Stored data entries
____
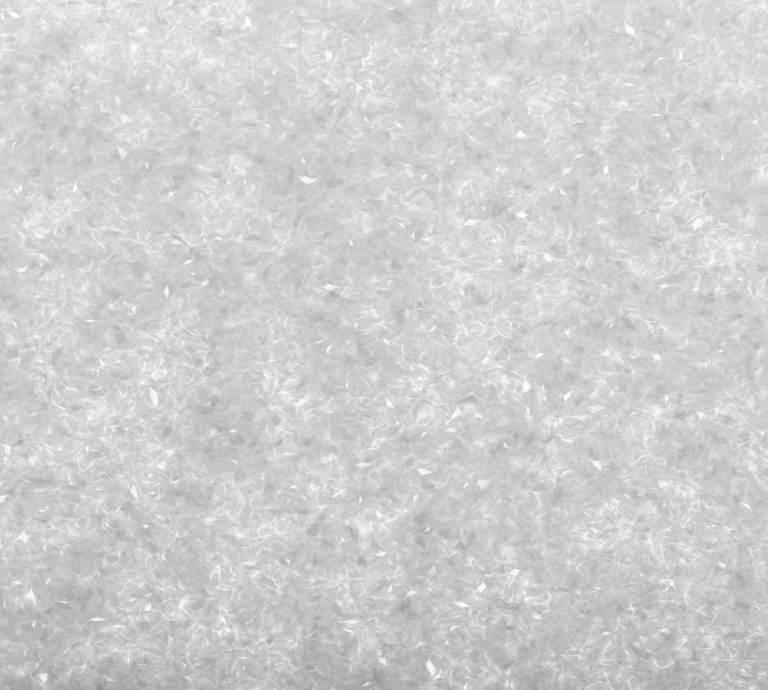
Reproduce this texture procedurally as a Shadertoy shader.

```glsl
// Close view of fresh snow: a pale grey bank that darkens towards its foot.
// Warped noise gives soft clumps and frosty fibres; layers of randomly turned
// slivers on jittered grids give ice plates, needles and a few bright glints.

vec4 hash4(vec2 p) {
    vec4 h = fract(p.xyxy * vec4(0.1031, 0.1030, 0.0973, 0.1099));
    h += dot(h, h.wzxy + 33.33);
    return fract((h.xxyz + h.yzzw) * h.zywx);
}

// Value noise in -0.5 .. 0.5
float noise(vec2 p) {
    vec2 cell = floor(p), f = fract(p);
    f = f * f * (3.0 - 2.0 * f);
    float low = mix(hash4(cell).x, hash4(cell + vec2(1, 0)).x, f.x);
    float high = mix(hash4(cell + vec2(0, 1)).x, hash4(cell + vec2(1, 1)).x, f.x);
    return mix(low, high, f.y) - 0.5;
}

float fbm(vec2 p) {
    float sum = 0.0, weight = 1.0;
    for (int i = 0; i < 4; i++) {
        sum += weight * noise(p);
        p = mat2(1.6, 1.2, -1.2, 1.6) * p + 17.3;
        weight *= 0.75;
    }
    return sum;
}

// Thin bright creases along the zero lines of stretched noise
float fibres(vec2 p) {
    float sum = 0.0;
    for (int i = 0; i < 3; i++) {
        sum += pow(1.0 - 2.0 * abs(noise(p * vec2(0.7, 1.3))), 5.0);
        p = mat2(0.5, 0.87, -0.87, 0.5) * p * 1.15 + 9.1;
    }
    return sum / 3.0;
}

// Bent, tapered slivers: size is half length and half width in cells,
// tone is the darkest and lightest shade, share is the part of cells filled.
float slivers(vec2 p, float cells, vec2 size, vec2 tone, float share, float softness, float seed) {
    float pixel = 0.9 * cells / iResolution.y;
    float shade = 0.0;
    p = p * cells + seed;
    vec2 home = floor(p);
    for (int y = -1; y <= 1; y++)
    for (int x = -1; x <= 1; x++) {
        vec2 cell = home + vec2(x, y);
        vec4 place = hash4(cell + seed), look = hash4(cell + seed + 71.7);
        if (look.x > share) continue;
        float angle = 6.2832 * place.z;
        float c = cos(angle), s = sin(angle);
        vec2 q = mat2(c, -s, s, c) * (p - cell - place.xy);
        vec2 halfSize = size * mix(vec2(0.5), vec2(1.0), vec2(place.w, look.y));
        q.y += (look.z - 0.5) * q.x * q.x / size.x;
        float d = (abs(q.x) / halfSize.x + abs(q.y) / halfSize.y - 1.0) * halfSize.y;
        float blur = pixel + softness * halfSize.y;
        float facet = 1.0 + 0.45 * clamp(q.y / halfSize.y, -1.0, 1.0);
        shade += (1.0 - smoothstep(-blur, blur, d)) * facet * mix(tone.x, tone.y, look.w);
    }
    return shade;
}

void mainImage(out vec4 fragColor, in vec2 fragCoord) {
    vec2 uv = fragCoord / iResolution.y;
    vec2 p = uv * vec2(1.0, 1.15);

    // Irregular clumps
    vec2 warp = vec2(noise(p * 38.0), noise(p * 38.0 + 50.0));
    vec2 bent = p + 0.014 * warp;
    float clump = fbm(bent * 15.0);
    float frost = smoothstep(-0.35, 0.4, clump + 0.5 * noise(p * 30.0 + 8.0));

    // Overlapping crystals, whitest on the frosted clumps
    float detail = 0.06 * clump;
    detail += slivers(bent, 44.0, vec2(0.75, 0.45), vec2(-0.06, 0.055), 1.0, 0.3, 3.0);
    detail += slivers(bent, 72.0, vec2(0.9, 0.28), vec2(-0.045, 0.085), 0.9, 0.2, 131.0) * (0.45 + 0.6 * frost);
    detail += slivers(p, 62.0, vec2(0.8, 0.10), vec2(0.02, 0.12), 0.75, 0.1, 257.0) * (0.25 + 0.8 * frost);
    detail += 0.075 * (fibres(bent * 95.0) - 0.3) * (0.4 + 0.9 * frost);
    detail += 0.05 * noise(p * 210.0);

    // Sparse glints
    float glint = slivers(bent, 24.0, vec2(0.32, 0.18), vec2(0.06, 0.22), 0.13, 0.15, 401.0);
    glint += slivers(p, 40.0, vec2(0.36, 0.13), vec2(0.06, 0.20), 0.14, 0.1, 577.0);

    // Bank shading
    float bank = mix(0.785, 0.845, uv.y) - 0.075 * exp(-9.0 * uv.y);
    bank += 0.02 * noise(uv * 4.0);
    float snow = bank + detail * mix(1.15, 0.9, uv.y) + glint;

    // Roll off the highlights only
    float over = max(snow - 0.90, 0.0);
    snow = min(snow, 0.90) + 0.1 * (1.0 - exp(-10.0 * over));
    fragColor = vec4(vec3(clamp(snow, 0.0, 1.0)), 1.0);
}
```
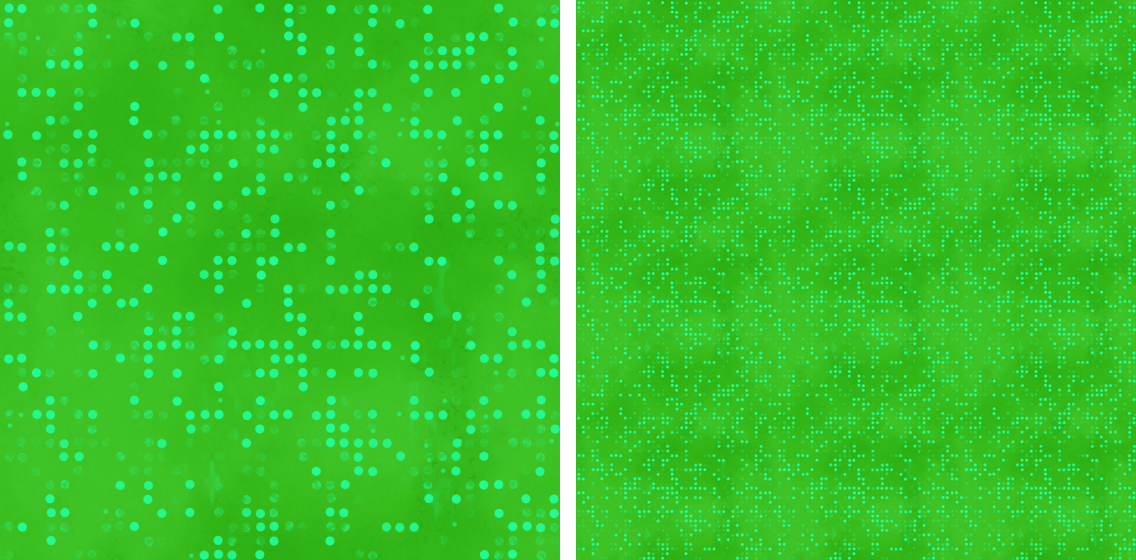
Left: one tile. Right: repeated 3 by 3.
This pattern is drawn by a WebGL 1 fragment shader. Its source:

```glsl
precision highp float;
// A 40 by 40 grid of mint dots printed on mottled green. A hashed 20-cell layout
// decides which cells hold a dot; a wider hash and wrapping noise fade, scuff and
// erase them. Soft clouds, stains and specks age the ground. Tiles on all sides.

#define CELLS 40.0
#define LAYOUT 20.0
#define DOT_RADIUS 0.325
#define GRID_OFFSET vec2(0.61, 0.37)
#define JITTER 0.06
#define DENSITY 0.46
#define INTACT 0.56
#define GROUND vec3(0.212, 0.732, 0.105)
#define GROUND_DARK vec3(0.165, 0.675, 0.065)
#define GROUND_LIGHT vec3(0.245, 0.765, 0.150)
#define MINT vec3(0.130, 0.995, 0.600)

uniform vec2 u_resolution;

float hash(vec2 p) {
  vec3 q = fract(vec3(p.xyx) * 0.1031);
  q += dot(q, q.yzx + 33.33);
  return fract((q.x + q.y) * q.z);
}

// Value noise on the unit square, wrapping after a whole number of lattice steps.
float noise(vec2 uv, vec2 period, float seed) {
  vec2 p = uv * period;
  vec2 i = floor(p);
  vec2 f = fract(p);
  f = f * f * (3.0 - 2.0 * f);
  vec2 a = mod(i, period) + seed;
  vec2 b = mod(i + 1.0, period) + seed;
  return mix(mix(hash(a), hash(vec2(b.x, a.y)), f.x),
             mix(hash(vec2(a.x, b.y)), hash(b), f.x), f.y);
}

float fbm(vec2 uv, float period, float seed) {
  float sum = 0.0;
  float gain = 0.5;
  for (int k = 0; k < 5; k++) {
    sum += gain * noise(uv, vec2(period), seed + float(k) * 17.0);
    period *= 2.0;
    gain *= 0.5;
  }
  return sum / 0.97;
}

float disc(vec2 p, float radius, float soft) {
  return 1.0 - smoothstep(radius - soft, radius + soft, length(p));
}

vec3 ground(vec2 uv) {
  float cloud = fbm(uv, 4.0, 11.0);
  float stain = smoothstep(0.50, 0.78, fbm(uv, 5.0, 53.0));
  float grain = noise(uv, vec2(230.0), 7.0);
  float speck = smoothstep(0.70, 0.92, noise(uv, vec2(150.0), 29.0));
  vec3 color = mix(GROUND, GROUND_LIGHT, smoothstep(0.42, 0.75, cloud));
  color = mix(color, GROUND_DARK, 0.5 * smoothstep(0.48, 0.25, cloud));
  color = mix(color, GROUND_DARK, stain * (0.6 + 0.5 * speck));
  return color + 0.012 * (grain - 0.5);
}

// Opacity of the dot in one cell; p is measured from the cell centre.
float gridDot(vec2 cell, vec2 p, vec2 uv, float soft) {
  vec2 slot = mod(cell, LAYOUT);
  vec2 centerUv = (cell + GRID_OFFSET) / CELLS;
  float cluster = noise(centerUv, vec2(8.0), 71.0) - 0.5;
  float rowBias = hash(vec2(slot.y, 91.0)) - 0.5;
  float density = DENSITY + 0.45 * cluster + 0.28 * rowBias;
  float present = step(hash(slot + 3.0), density);

  // Intact dots stay nearly solid; the rest fade, thin out or leave a crescent.
  float patchWear = noise(centerUv, vec2(6.0), 37.0) - 0.5;
  float intact = step(hash(cell + 131.0), INTACT + 0.5 * patchWear);
  float solid = 0.77 + 0.20 * noise(centerUv, vec2(10.0), 19.0)
              + 0.06 * hash(cell + 211.0);
  float scuff = smoothstep(0.2, 0.75, noise(uv, vec2(200.0), 47.0));
  float angle = 6.2832 * hash(cell + 67.0);
  float crescent = smoothstep(-0.25, 0.25, dot(p, vec2(cos(angle), sin(angle))));
  float rim = smoothstep(0.12, 0.30, length(p));
  float fade = mix(0.06, 0.68, hash(cell + 251.0));
  float worn = fade * (0.45 + 0.55 * scuff) * (0.55 + 0.45 * max(crescent, rim * scuff));

  vec2 shift = vec2(hash(cell + 5.0), hash(cell + 41.0)) - 0.5;
  float shape = disc(p - 2.0 * JITTER * shift, DOT_RADIUS, soft);
  return present * shape * mix(worn, solid, intact);
}

// Rare small drips lying off the grid.
float strayDrop(vec2 cell, vec2 p, vec2 uv, float soft) {
  float smudge = smoothstep(0.52, 0.72, fbm(uv, 4.0, 83.0));
  vec2 shift = vec2(hash(cell + 307.0), hash(cell + 331.0)) - 0.5;
  float rare = step(hash(cell + 353.0), 0.006 + 0.06 * smudge);
  return rare * 0.6 * disc(p - 0.5 * shift, 0.16, soft);
}

void main() {
  vec2 uv = gl_FragCoord.xy / u_resolution;
  vec2 grid = uv * CELLS - GRID_OFFSET + 0.5;
  vec2 cell = mod(floor(grid), CELLS);
  vec2 p = fract(grid) - 0.5;
  float soft = max(0.045, 0.75 * CELLS / min(u_resolution.x, u_resolution.y));

  // Faint vertical smears of ink inside a few patches.
  float smear = smoothstep(0.60, 0.80, fbm(uv, 5.0, 101.0))
              * smoothstep(0.55, 0.90, noise(uv, vec2(90.0, 36.0), 59.0));
  float ink = max(gridDot(cell, p, uv, soft), strayDrop(cell, p, uv, soft));
  ink = max(ink, 0.25 * smear);
  gl_FragColor = vec4(mix(ground(uv), MINT, clamp(ink, 0.0, 1.0)), 1.0);
}
```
____
TASK DESCRIPTION
Scan the data above and copy each line containing the word "define".

TASK SOLUTION
#define CELLS 40.0
#define LAYOUT 20.0
#define DOT_RADIUS 0.325
#define GRID_OFFSET vec2(0.61, 0.37)
#define JITTER 0.06
#define DENSITY 0.46
#define INTACT 0.56
#define GROUND vec3(0.212, 0.732, 0.105)
#define GROUND_DARK vec3(0.165, 0.675, 0.065)
#define GROUND_LIGHT vec3(0.245, 0.765, 0.150)
#define MINT vec3(0.130, 0.995, 0.600)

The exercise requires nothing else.